[ii] Ibid. pg. 738
[iii] Faust, A.B. & Brumbaugh, Gaiius. Lists of Swiss emigrants in the Eighteenth Century to the American Colonies, Vol. 2. Washington, D.C.: the National Genealogical Society, 1925. Reprinted by Genealogical Publishing co., Baltimore, 1976.
[iv] Ibid. pg. 243
[v] Various Find-a-grave resources for cemeteries in Clark County, Kentucky
[vi] Ancestry.com. Kentucky, Compiled Census and Census Substitutes Index, 1810-1890 [database on-line]. Provo, UT, USA: Ancestry.com Operations Inc, 1999. Original data: Jackson, Ron V., Accelerated Indexing Systems, comp.. Kentucky Census, 1810-1890. Compiled and digitized by Mr. Jackson and AIS from microfilmed schedules of the U.S. Federal Decennial Census, territorial/state censuses, and/or census substitutes.
[vii] Ancestry.com. Kentucky, Tax Lists, 1799-1801, original from: Clift, G. Glenn. Second Census of Kentucky, 1800. Baltimore, MD, USA: Genealogical Publishing Co.
[viii] No definitive record until 1820 census and Find-a-grave Greene County, Ohio
[ix] Heirs of Martin Judy; Ralls county Court House, pg. 537-538; probate 15 May 1838; transcribed by N.L. Moore.

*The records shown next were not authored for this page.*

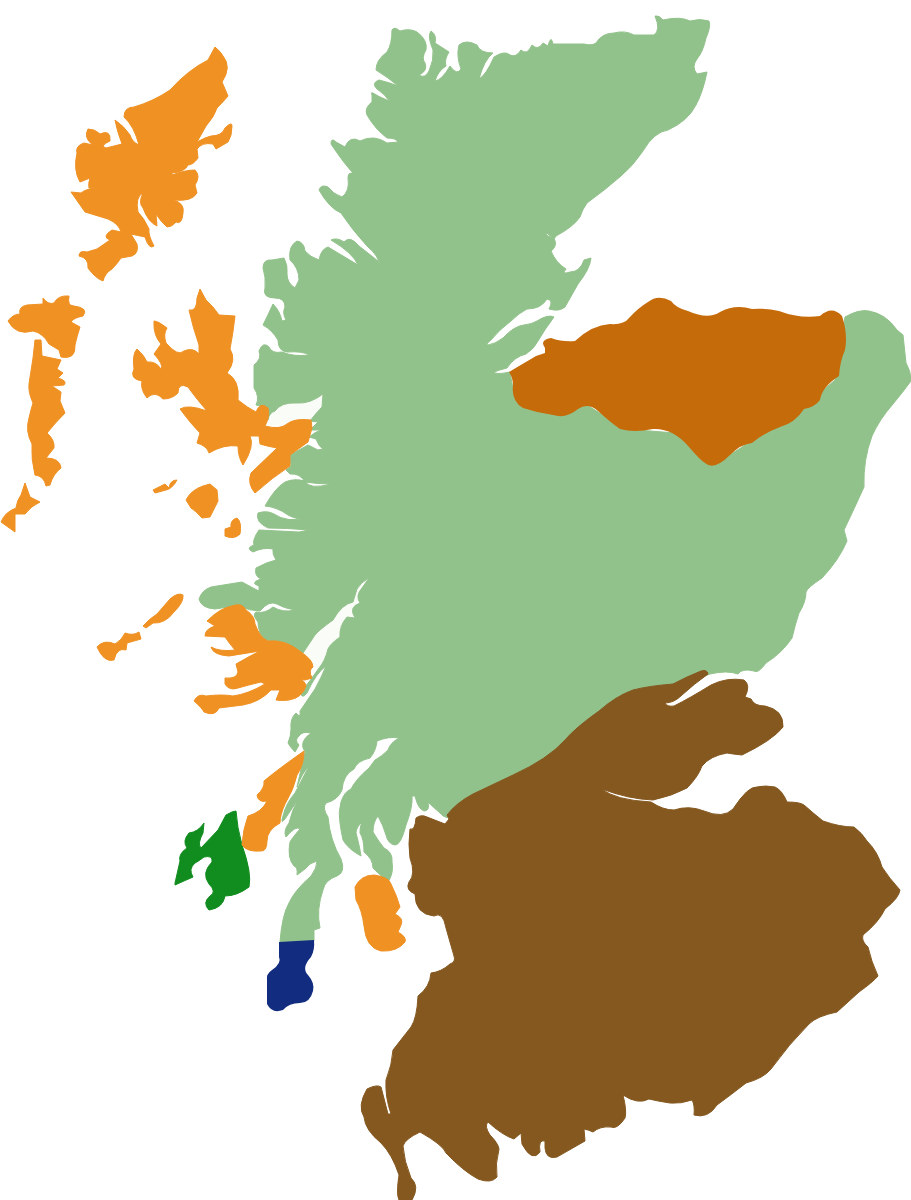
<!DOCTYPE html>
<html lang="en">
<head>
<meta charset="utf-8">
<title>Map of Scotland in coloured regions</title>
<style>
:root{--paper:#fff;--highland:#92c28b;--islands:#ef9123;--speyside:#c56b0a;--lowland:#855820;--islay:#118c1e;--campbeltown:#122c80;--loch:#fafcf8}
html,body{margin:0;background:var(--paper);overflow:hidden}
.map{display:block;width:911px;height:1200px}
.map path{stroke-linejoin:round;stroke-width:1}
.highland{fill:var(--highland);stroke:var(--highland)}
.islands{fill:var(--islands);stroke:var(--islands)}
.speyside{fill:var(--speyside)}
.lowland{fill:var(--lowland);stroke:var(--lowland)}
.islay{fill:var(--islay);stroke:var(--islay)}
.campbeltown{fill:var(--campbeltown)}
.loch{fill:var(--loch)}
</style>
</head>
<body>
<svg class="map" viewBox="0 0 911 1200" role="img" aria-label="Map of Scotland divided into coloured regions">
<g class="loch">
<path d="M266 425L275 408L323 394L320 425Z"/>
<path d="M300 654L320 622L366 579L345 630L318 668Z"/>
</g>

<path id="highland-mainland" class="highland" d="M392 30Q394 26 400 31Q410 28 417 32Q428 40 426 50Q421 58 425 63Q428 71 419 75Q425 79 429 71Q434 60 433 50Q427 36 431 31Q437 35 435 43L449 52Q444 60 446 66Q438 71 435 81Q442 80 450 66Q457 76 461 69Q456 56 459 45Q466 39 477 45Q480 53 493 53Q484 60 479 79Q486 75 494 57Q505 50 510 55Q516 58 521 50Q527 56 532 45Q538 51 543 43L548 46Q551 34 553 44H584Q592 46 596 43Q602 33 614 33Q625 30 634 35L654 35Q661 30 655 16Q659 15 663 20Q680 16 690 21Q700 18 709 21Q711 27 706 38Q703 52 697 59Q691 67 697 74L707 72Q703 92 696 105Q688 121 668 130Q654 132 643 151Q633 166 621 176Q605 190 587 203Q582 210 580 217Q573 227 556 236Q555 241 547 233Q545 236 554 238Q558 246 551 251Q556 263 566 269Q561 275 570 272Q580 272 584 260L591 258Q590 269 578 284L565 307Q559 312 549 309Q554 300 547 299Q541 309 527 309Q519 313 511 321Q499 330 491 340Q485 345 488 345Q495 344 503 338Q514 326 524 325Q532 324 537 321Q548 314 554 317Q545 329 538 341Q534 349 526 354Q514 357 507 368Q499 370 494 372Q496 375 510 372L515 400Q530 412 555 415H560L587 405L625 429L675 433L714 465L800 410L835 380L845 317Q859 309 869 311Q886 314 897 330L903 335L906 363Q911 371 911 381Q903 392 893 404Q879 420 872 436Q863 460 864 487Q855 507 844 530L847 541Q839 560 822 578Q807 588 806 592Q806 602 799 613Q795 625 792 638Q782 653 766 663Q758 674 754 671Q742 668 738 674Q727 670 710 674L670 690L625 697L575 742L510 782L454 817Q446 820 440 813Q433 807 428 802Q430 811 424 811Q418 809 415 796H412Q413 807 406 825Q401 845 395 845Q388 844 386 835Q383 825 378 816Q373 822 373 832Q379 842 384 848Q393 852 392 862Q394 873 388 882Q379 874 373 868Q373 859 364 852Q364 839 360 833Q360 824 363 821Q356 827 356 833Q360 848 361 856Q348 849 343 840Q341 831 340 823Q338 813 341 802Q344 792 351 789Q356 779 369 768L375 760Q381 757 388 750Q390 743 399 738Q389 736 377 741Q376 751 370 758Q357 761 354 769Q343 775 342 790Q338 800 326 803Q322 808 328 817Q330 840 341 859Q346 872 337 876Q325 880 323 890Q316 910 320 928L314 930V941L280 942Q282 915 289 903Q294 891 311 876Q317 868 317 861Q309 863 305 869L297 875Q298 867 294 866Q287 858 290 842Q292 838 300 829Q296 825 286 837Q283 831 289 823Q292 809 299 799Q292 808 285 819Q280 825 283 816Q286 803 295 793L309 766Q302 773 297 787L305 752Q298 742 311 733Q302 731 299 736Q294 740 299 745L295 752Q291 748 288 743Q291 736 291 729Q290 718 296 713Q301 719 300 711L315 689Q322 676 326 666Q316 673 307 693Q301 700 301 692Q311 680 319 668Q325 661 328 649Q330 644 340 637Q339 626 347 617L355 618Q348 607 360 603Q355 596 362 588L369 578Q361 582 357 589L353 602Q342 604 333 620Q319 630 315 635L303 653Q292 648 286 643Q275 640 265 640Q258 633 258 622Q252 615 256 612Q265 614 273 607Q283 613 295 610Q283 608 277 604Q269 600 260 611Q250 611 239 606Q226 607 215 609Q201 608 199 599Q202 590 211 587L242 582Q253 588 259 591V586Q249 583 261 579Q254 576 256 568Q267 562 276 560Q272 554 273 549Q263 547 253 552Q245 548 254 545Q252 540 259 530L299 532L309 530Q286 528 268 528Q255 522 258 513Q267 510 274 514Q287 523 308 518Q299 521 288 515Q277 507 265 506Q275 488 285 482Q294 478 305 481Q309 490 331 484Q317 484 305 482Q300 473 290 474L286 470L291 466L290 455L308 445L318 450Q322 448 325 451Q318 446 316 439L309 437Q315 432 321 430L310 430L318 422L310 421Q316 413 322 407L323 394Q310 404 297 403Q281 402 275 411Q269 413 268 420L266 407L256 405Q260 397 254 388V365Q262 359 259 351Q263 341 269 347Q272 354 282 352Q294 357 309 355Q303 351 287 352Q278 351 278 340Q272 330 263 325Q268 315 273 304Q280 311 282 321L286 320Q282 313 285 307Q285 298 275 298Q262 298 265 288Q266 277 263 268Q263 259 272 260L284 258Q288 265 287 274Q287 283 295 288L299 280Q299 268 290 260Q288 246 297 241Q304 242 305 251Q310 257 319 260Q321 249 328 247L358 265Q353 253 331 240Q337 237 344 242Q350 235 359 246L378 261L380 266Q379 256 367 246Q353 231 341 213Q329 208 319 190Q321 184 328 187Q333 194 342 197Q350 191 348 178Q348 171 354 174Q345 165 331 144Q331 137 336 142L345 147Q350 135 360 141Q374 134 387 143L398 142Q396 138 387 138Q375 129 367 115Q364 108 372 102V95Q369 90 378 96L389 101Q386 95 377 89Q371 83 379 80Q391 83 398 86Q389 78 376 70Q376 60 387 52Q392 44 392 30Z"/>

<path id="speyside" class="speyside" d="M509 372Q519 366 531 359Q537 355 545 353V348Q539 340 551 338Q562 342 575 341Q592 325 610 324Q624 325 629 318Q638 308 648 302Q658 294 671 301Q676 308 688 311Q708 320 720 312Q735 304 752 309Q767 308 779 311Q800 319 820 316Q832 305 842 316Q848 334 845 350Q840 361 839 376Q822 387 820 400Q815 407 804 409Q795 423 780 427Q764 433 752 443Q741 444 730 455Q714 471 705 463Q700 460 689 447Q673 428 653 429Q634 433 620 429Q610 422 598 411Q588 402 578 409Q566 419 553 415Q538 413 523 408Q511 401 513 385Q513 378 509 372Z"/>

<path id="lowland" class="lowland" d="M447 815Q456 803 473 794L513 775Q548 759 565 740Q575 728 599 711Q616 696 633 690Q648 686 673 684Q686 677 701 671Q707 669 708 674Q694 684 682 695Q674 703 665 703Q667 707 674 706Q690 698 711 685Q727 677 744 680Q751 685 745 697L751 699Q754 706 765 706Q784 710 783 727Q773 740 742 755Q732 754 727 753Q710 756 702 766Q698 777 687 788Q672 796 653 800Q628 799 602 789Q615 800 651 802Q663 810 674 810Q689 805 704 811Q723 819 733 809Q748 786 757 787Q765 785 775 787Q782 790 787 802Q800 802 804 805Q813 813 823 821Q840 827 854 827Q862 833 867 841Q878 852 882 867Q889 878 900 890Q899 898 885 909Q879 922 863 935Q861 941 868 947Q871 961 878 976Q873 982 859 992L837 1012Q817 1016 809 1024Q789 1044 771 1069Q764 1078 746 1083Q732 1094 717 1105Q708 1119 694 1115Q695 1105 692 1100Q681 1104 670 1103Q657 1101 649 1099Q638 1105 623 1095Q627 1111 625 1118Q617 1130 611 1127Q600 1126 593 1132Q589 1130 584 1129L585 1141L557 1157Q546 1160 545 1148V1141Q538 1139 540 1152Q532 1163 522 1144L521 1133L514 1139Q502 1135 488 1122Q484 1126 490 1135Q498 1143 499 1149Q495 1164 497 1177Q491 1184 478 1179Q463 1171 446 1153Q443 1145 420 1132Q405 1139 403 1146Q404 1161 411 1178Q420 1186 412 1200H399Q396 1194 399 1175Q392 1154 381 1143Q365 1130 364 1117Q357 1106 367 1089Q377 1084 381 1087L388 1114H391Q385 1097 386 1080Q392 1065 393 1050Q400 1041 411 1027Q417 1018 418 996Q430 987 431 973Q441 972 450 964Q456 962 454 956L446 928Q443 911 434 916Q415 914 415 894Q405 890 409 882Q416 874 410 858Q408 845 410 829Q415 831 416 818Q421 814 427 817L445 824L449 819Z"/>

<path id="campbeltown" class="campbeltown" d="M279 942L314 940Q315 950 311 957Q301 968 308 975Q315 983 313 991Q310 1003 300 1003Q289 1003 283 1010Q272 1014 267 1004V980Q266 974 272 970Q282 963 279 957Z"/>

<path id="islay" class="islay" d="M175 883L180 861Q178 854 187 848Q182 841 189 833Q198 832 204 823L203 833Q197 844 201 848L218 830L226 815Q233 811 236 811Q237 827 242 845Q252 873 249 887Q237 896 225 896Q223 908 209 910Q202 903 210 896Q217 892 209 884Q201 873 212 862Q213 855 204 857Q199 861 195 863Q188 869 193 877Q186 880 175 885Z"/>

<g id="islands" class="islands">
<path id="lewis-and-harris" d="M215 47Q221 52 223 56Q232 67 222 82L228 96Q223 102 217 108Q214 117 206 126L197 142Q206 137 211 136Q222 136 225 128Q232 121 232 126Q232 136 228 142L216 149L213 144Q202 142 197 149L198 158Q193 165 188 165Q185 172 172 173V175Q185 170 195 170Q201 176 195 185L197 193Q192 202 173 200Q185 203 183 213Q182 225 176 222Q172 227 167 227Q161 222 156 214L157 226Q148 222 143 208Q138 203 143 193Q135 197 138 212Q144 218 149 229Q148 235 154 246Q149 250 145 237L131 234L137 244Q139 253 132 256L121 258Q117 264 112 269Q105 273 103 281Q95 278 88 268Q89 258 79 256Q79 250 87 252L97 249L110 240Q101 237 112 230L121 232Q119 224 108 219L85 212L71 192L81 193Q86 188 104 187L89 188Q88 184 90 178L80 182Q73 170 77 153Q75 146 84 143L93 145Q83 138 88 129Q95 129 100 134Q111 129 110 141Q99 146 106 148L122 144Q117 131 115 120Q124 126 130 135Q132 142 139 145Q134 126 124 117Q124 107 134 107Q154 101 170 90Q188 70 208 60Z"/>
<path id="north-uist" d="M8 321Q13 314 20 314Q18 307 27 305L43 304V298Q48 305 54 303Q58 295 69 296Q67 306 74 306Q89 308 83 316Q73 318 71 322L80 327Q77 336 75 345Q76 360 61 357L59 350L49 344Q43 333 33 331Q16 336 8 321Z"/>
<path id="south-uist" d="M35 340H41L42 356L61 360L57 369L63 373L58 378Q68 381 64 385L52 386L61 392L60 401L65 413Q55 423 47 433Q55 440 54 448L46 458Q60 458 61 468Q53 474 50 485L46 486Q44 476 35 475Q31 459 32 444Q25 431 29 418Q31 409 33 403Q28 392 29 384L33 358Z"/>
<path id="barra" d="M25 483L30 497L40 502Q31 506 25 514H15V532L1 522Q5 512 16 508Q17 500 21 495Z"/>
<path id="skye" d="M200 289L206 300Q213 306 219 315L235 316Q233 334 230 349Q237 360 227 373Q240 380 238 400Q248 408 256 412Q260 401 268 408Q270 417 265 426Q280 430 287 424Q294 418 311 420L312 428L308 442L290 455L290 466Q273 477 255 493Q247 484 251 473L277 448Q266 446 260 444L259 436L250 436Q255 446 243 465Q238 457 238 446Q224 444 209 453Q207 446 197 443L200 433Q191 424 180 409Q188 404 207 411Q195 397 188 387Q178 382 178 393Q172 399 163 399Q155 390 147 398Q140 389 142 381Q129 379 134 369Q132 354 137 349Q144 355 147 362Q156 361 161 369Q164 365 154 354L161 344Q153 335 154 321Q158 321 167 328Q163 334 166 343Q178 357 184 351Q193 347 199 354L199 345Q193 328 189 310Q197 312 197 298Z"/>
<path id="canna" d="M153 490L165 484L169 488Q170 480 177 480Q172 489 166 490L155 493Z"/>
<path id="rum" d="M186 500Q191 490 203 486L210 484L217 490L218 501Q213 511 210 517L202 518Q196 511 191 508Z"/>
<path id="eigg" d="M225 529L231 527Q230 520 237 518Q242 522 240 534Q234 540 225 536Z"/>
<path id="coll" d="M143 626Q149 619 157 614L170 599Q178 592 183 595Q184 602 174 612Q165 624 153 623L146 628Z"/>
<path id="tiree" d="M97 647Q104 639 115 644Q122 640 125 633Q133 636 139 632L141 639L127 643L126 650Q117 647 114 660Q104 663 97 647Z"/>
<path id="mull" d="M207 621Q220 608 232 606Q242 602 246 610Q255 616 255 624Q260 638 268 641Q285 639 301 652Q313 660 313 667Q308 670 312 678L305 680L298 679Q305 680 306 686Q302 698 289 700Q282 701 276 700L280 690H271Q260 702 243 705L219 708Q215 717 204 712Q202 708 194 701Q198 693 206 696Q222 694 233 696Q248 694 265 684L261 682Q248 685 238 688Q229 691 225 684V678Q237 679 238 672L236 664Q248 657 260 651Q241 654 229 656Q213 655 211 647Q220 652 235 650Q229 643 225 637L205 636Q205 629 215 626Z"/>
<path id="jura" d="M304 751Q304 765 297 775Q294 789 285 804Q280 815 280 823Q267 830 267 841Q267 852 260 851Q247 852 242 845Q243 829 248 816Q262 812 267 801Q258 803 257 795Q265 788 264 781Q277 770 304 751Z"/>
<path id="arran" d="M355 887Q361 875 374 875Q389 877 391 884Q397 896 400 907L395 914Q404 918 401 925L398 932Q407 937 405 942Q397 952 381 951Q366 948 364 926Q362 910 356 900Z"/>
</g>
</svg>
</body>
</html>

[x] Documentation to come soon, in a separate post.
[xi] Documentation provided in Part II of the Missouri posts